Corresponding author: V. Karas, firstname.lastname@example.org
Accepted: 8 June 2001
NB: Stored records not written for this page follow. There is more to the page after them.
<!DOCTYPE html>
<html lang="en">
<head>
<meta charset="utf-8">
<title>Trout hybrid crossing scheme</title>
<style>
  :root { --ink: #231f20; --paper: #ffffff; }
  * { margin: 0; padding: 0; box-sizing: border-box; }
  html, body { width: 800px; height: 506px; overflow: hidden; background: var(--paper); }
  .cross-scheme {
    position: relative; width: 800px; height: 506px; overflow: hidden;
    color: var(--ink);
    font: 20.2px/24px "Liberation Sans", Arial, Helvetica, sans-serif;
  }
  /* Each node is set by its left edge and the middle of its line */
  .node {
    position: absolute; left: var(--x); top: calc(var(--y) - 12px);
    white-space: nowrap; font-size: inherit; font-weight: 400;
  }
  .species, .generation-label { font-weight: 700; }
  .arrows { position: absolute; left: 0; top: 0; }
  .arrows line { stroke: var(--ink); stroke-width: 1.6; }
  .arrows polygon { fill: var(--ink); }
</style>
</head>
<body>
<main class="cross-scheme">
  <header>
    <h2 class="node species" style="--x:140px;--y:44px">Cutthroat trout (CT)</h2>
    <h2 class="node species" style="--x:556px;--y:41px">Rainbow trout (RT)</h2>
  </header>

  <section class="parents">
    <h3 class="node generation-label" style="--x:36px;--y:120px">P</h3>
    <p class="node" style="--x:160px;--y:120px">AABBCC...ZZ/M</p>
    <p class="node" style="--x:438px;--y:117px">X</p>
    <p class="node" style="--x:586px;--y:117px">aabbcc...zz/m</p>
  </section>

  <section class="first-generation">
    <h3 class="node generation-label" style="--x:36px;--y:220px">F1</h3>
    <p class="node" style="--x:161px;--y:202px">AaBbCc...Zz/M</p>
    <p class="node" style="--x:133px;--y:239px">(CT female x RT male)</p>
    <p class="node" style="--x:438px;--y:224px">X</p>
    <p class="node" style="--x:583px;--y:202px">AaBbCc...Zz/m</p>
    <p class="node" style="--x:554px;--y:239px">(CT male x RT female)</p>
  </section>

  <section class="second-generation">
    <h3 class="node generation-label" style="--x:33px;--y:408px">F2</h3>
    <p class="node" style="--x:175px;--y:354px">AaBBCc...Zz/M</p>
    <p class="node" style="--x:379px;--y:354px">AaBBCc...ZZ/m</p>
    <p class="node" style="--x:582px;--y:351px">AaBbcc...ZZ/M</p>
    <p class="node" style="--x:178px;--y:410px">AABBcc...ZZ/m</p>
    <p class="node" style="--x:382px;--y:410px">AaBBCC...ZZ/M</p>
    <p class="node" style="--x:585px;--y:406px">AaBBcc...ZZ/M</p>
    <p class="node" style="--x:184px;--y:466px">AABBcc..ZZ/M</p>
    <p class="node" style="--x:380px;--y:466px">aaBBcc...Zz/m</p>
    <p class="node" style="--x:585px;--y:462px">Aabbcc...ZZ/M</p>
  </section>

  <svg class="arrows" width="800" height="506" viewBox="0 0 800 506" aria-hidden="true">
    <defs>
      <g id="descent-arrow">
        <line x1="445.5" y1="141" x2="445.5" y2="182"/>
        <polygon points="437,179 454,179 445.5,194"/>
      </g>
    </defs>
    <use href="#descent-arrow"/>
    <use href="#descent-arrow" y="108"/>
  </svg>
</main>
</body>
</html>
Motion of stellar-mass satellites is studied around a massive compact body which is surrounded by a gaseous slab of a stationary accretion disc. The satellites suffer an orbital decay due to hydrodynamical interaction with the disc medium (transitions across the disc, gap opening in the disc, density waves) and gravitational radiation. Arbitrary orbital eccentricities and inclinations are considered, and it is observed how the competing effects depend on the parameters of the model, namely, the mass and compactness of the orbiters, the osculating elements of their trajectories, and surface density of the disc. These effects have a visible impact on the satellites long-term motion, and they can produce observational consequences with respect to galactic central clusters. It is shown that the satellite-disc collisions do not impose serious restrictions on the results of gravitational wave experiments if the disc medium is diluted and the orbiter is compact but they are important in the case of environments with relatively high density. We thus concentrate on application to accretion flows in which the density is not negligible. We discuss the expected quasi-stationary structure of the cluster that is established on sub-parsec scales within the sphere of gravitational influence of the central object. Relevant to this region, we give the power-law slopes defining the radial profile of modified clusters and we show that their values are determined by satellite interaction with the accretion flow rather than their initial distribution.
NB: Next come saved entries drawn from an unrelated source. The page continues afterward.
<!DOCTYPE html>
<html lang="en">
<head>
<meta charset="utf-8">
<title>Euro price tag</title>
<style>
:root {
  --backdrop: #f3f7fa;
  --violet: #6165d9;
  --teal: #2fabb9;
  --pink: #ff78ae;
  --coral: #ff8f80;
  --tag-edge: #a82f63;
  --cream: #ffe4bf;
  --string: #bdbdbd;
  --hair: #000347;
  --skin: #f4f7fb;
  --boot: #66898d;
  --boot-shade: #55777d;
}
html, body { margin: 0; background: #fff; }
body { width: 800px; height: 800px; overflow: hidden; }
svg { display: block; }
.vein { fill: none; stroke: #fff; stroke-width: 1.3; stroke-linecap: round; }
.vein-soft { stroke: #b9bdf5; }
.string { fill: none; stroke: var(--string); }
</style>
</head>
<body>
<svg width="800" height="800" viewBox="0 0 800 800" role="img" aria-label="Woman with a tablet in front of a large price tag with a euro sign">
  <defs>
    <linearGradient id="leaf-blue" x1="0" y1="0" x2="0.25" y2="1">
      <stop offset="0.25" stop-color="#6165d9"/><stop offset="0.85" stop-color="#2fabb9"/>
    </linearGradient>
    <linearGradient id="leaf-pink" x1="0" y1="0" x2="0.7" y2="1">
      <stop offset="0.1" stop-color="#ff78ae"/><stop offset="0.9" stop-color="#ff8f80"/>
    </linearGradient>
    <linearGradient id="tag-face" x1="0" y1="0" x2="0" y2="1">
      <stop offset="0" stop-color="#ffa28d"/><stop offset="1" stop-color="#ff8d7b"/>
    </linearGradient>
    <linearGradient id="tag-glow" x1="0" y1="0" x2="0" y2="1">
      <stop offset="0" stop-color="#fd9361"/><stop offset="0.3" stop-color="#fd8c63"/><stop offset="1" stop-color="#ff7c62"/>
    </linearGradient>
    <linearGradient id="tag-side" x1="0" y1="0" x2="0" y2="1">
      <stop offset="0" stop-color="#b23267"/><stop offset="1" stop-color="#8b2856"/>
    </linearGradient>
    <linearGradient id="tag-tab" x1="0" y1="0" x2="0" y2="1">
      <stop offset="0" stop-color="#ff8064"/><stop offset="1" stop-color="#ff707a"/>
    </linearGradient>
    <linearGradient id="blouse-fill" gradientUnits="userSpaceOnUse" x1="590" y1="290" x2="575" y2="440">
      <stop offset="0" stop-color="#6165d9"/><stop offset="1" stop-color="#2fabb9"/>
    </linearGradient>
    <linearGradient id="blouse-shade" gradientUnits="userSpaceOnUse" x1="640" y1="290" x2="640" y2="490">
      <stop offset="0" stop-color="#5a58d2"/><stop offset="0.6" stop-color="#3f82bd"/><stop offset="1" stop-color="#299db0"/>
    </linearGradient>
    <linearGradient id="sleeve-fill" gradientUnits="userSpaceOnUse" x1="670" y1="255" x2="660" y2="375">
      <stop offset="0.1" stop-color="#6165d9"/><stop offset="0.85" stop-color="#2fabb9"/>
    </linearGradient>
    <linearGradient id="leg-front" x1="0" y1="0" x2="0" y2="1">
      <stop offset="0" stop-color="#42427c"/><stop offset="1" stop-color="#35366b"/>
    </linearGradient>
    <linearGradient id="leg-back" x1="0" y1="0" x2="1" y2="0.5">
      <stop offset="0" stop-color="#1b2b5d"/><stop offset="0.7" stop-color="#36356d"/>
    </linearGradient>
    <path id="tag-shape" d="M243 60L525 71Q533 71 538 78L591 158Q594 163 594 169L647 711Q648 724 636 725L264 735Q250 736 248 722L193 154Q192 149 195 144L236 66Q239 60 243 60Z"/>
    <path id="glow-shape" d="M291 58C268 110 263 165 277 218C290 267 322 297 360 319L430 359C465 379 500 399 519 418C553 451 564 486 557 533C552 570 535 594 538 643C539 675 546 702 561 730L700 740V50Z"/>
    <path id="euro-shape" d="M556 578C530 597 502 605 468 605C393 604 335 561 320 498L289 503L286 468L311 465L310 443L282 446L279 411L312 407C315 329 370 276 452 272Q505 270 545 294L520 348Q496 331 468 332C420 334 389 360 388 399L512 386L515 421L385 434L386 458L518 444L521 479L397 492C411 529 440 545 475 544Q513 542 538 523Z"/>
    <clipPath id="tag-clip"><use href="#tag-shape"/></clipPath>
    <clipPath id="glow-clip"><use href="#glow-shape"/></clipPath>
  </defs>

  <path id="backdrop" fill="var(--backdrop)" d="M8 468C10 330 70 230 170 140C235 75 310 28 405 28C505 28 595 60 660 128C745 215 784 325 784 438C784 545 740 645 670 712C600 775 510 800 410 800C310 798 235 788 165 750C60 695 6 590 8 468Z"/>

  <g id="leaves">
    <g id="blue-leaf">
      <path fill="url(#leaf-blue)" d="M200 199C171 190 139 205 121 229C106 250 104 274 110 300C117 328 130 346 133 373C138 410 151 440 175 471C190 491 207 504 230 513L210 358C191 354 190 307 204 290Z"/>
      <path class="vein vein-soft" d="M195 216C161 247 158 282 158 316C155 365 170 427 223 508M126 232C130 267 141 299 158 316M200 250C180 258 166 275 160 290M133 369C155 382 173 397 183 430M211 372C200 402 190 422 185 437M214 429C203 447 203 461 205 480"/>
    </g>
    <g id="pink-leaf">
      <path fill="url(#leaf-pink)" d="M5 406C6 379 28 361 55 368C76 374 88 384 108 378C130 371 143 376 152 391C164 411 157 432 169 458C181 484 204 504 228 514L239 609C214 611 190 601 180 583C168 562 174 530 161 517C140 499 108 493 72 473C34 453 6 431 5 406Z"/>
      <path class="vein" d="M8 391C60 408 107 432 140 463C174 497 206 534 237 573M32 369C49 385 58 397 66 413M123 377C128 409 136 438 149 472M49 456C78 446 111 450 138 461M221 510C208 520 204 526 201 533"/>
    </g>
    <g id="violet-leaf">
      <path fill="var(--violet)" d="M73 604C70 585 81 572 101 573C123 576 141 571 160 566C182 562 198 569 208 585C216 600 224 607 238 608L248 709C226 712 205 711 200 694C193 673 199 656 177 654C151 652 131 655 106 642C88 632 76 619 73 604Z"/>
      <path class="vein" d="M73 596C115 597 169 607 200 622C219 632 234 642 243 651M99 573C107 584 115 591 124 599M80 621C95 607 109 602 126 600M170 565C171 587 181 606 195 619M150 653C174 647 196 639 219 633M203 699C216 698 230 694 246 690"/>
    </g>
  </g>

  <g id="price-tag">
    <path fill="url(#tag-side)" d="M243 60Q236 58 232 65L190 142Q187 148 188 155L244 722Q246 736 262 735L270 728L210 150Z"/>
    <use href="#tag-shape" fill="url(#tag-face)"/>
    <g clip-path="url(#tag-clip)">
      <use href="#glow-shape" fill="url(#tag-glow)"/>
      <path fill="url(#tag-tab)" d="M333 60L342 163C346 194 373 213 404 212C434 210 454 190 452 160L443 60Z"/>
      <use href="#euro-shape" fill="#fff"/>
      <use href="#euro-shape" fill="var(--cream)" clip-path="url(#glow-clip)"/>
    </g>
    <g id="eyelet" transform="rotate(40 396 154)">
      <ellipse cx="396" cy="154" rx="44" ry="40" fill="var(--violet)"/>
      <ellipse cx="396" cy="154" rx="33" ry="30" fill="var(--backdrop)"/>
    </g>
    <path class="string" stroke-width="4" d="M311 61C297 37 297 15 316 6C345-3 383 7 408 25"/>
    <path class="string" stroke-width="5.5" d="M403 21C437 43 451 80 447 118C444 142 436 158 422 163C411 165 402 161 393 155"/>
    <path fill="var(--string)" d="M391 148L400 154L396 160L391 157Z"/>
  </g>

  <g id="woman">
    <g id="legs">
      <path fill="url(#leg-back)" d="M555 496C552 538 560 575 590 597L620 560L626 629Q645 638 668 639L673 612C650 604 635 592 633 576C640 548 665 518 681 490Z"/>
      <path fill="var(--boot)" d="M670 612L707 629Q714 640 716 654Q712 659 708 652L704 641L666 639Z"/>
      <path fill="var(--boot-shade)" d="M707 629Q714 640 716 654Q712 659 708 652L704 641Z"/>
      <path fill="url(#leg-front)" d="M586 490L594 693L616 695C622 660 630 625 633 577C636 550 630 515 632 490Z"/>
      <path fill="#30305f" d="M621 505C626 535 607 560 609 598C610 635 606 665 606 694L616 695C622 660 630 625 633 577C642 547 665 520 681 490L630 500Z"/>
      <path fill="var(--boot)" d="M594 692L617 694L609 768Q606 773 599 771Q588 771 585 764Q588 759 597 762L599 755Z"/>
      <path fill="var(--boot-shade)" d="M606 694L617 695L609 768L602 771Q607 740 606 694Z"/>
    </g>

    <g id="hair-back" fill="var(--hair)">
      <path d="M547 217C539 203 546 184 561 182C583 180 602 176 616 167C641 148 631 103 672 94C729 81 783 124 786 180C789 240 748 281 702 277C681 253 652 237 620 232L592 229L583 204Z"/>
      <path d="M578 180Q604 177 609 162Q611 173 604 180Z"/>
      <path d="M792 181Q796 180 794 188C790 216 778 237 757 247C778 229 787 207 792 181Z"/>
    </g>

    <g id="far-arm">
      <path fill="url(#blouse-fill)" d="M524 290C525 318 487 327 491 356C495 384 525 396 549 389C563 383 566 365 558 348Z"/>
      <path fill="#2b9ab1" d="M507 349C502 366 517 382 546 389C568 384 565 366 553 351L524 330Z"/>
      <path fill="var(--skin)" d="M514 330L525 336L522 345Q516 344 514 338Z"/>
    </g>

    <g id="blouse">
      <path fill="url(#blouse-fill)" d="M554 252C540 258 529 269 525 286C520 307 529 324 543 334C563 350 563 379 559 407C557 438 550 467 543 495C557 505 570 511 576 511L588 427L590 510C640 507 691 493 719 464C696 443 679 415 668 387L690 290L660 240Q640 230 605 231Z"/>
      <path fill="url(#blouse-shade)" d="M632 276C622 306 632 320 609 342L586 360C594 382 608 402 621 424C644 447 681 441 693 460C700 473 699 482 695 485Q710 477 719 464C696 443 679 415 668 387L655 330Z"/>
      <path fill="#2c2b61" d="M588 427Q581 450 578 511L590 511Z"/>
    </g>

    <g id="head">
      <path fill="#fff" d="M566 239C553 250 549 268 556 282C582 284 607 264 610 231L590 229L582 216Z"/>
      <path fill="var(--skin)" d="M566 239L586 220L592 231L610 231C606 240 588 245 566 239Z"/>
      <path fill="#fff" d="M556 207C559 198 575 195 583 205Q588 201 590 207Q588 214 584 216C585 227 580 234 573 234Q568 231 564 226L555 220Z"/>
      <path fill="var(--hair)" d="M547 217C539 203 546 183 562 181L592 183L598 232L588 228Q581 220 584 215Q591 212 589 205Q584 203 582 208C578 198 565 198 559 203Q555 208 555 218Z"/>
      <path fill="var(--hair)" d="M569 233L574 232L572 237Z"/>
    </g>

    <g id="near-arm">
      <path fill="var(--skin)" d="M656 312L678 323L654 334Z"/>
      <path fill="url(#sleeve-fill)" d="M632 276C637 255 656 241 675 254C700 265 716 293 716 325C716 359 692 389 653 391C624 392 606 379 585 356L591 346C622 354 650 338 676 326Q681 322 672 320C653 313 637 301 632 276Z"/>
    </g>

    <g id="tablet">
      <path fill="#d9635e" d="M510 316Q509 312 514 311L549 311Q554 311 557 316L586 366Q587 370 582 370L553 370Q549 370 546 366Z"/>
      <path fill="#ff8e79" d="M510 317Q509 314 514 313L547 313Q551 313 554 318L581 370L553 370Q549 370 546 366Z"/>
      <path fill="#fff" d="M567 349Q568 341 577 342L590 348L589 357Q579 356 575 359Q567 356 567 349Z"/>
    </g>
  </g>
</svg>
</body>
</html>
Key words: accretion, accretion disks / galaxies: nuclei
© ESO, 2001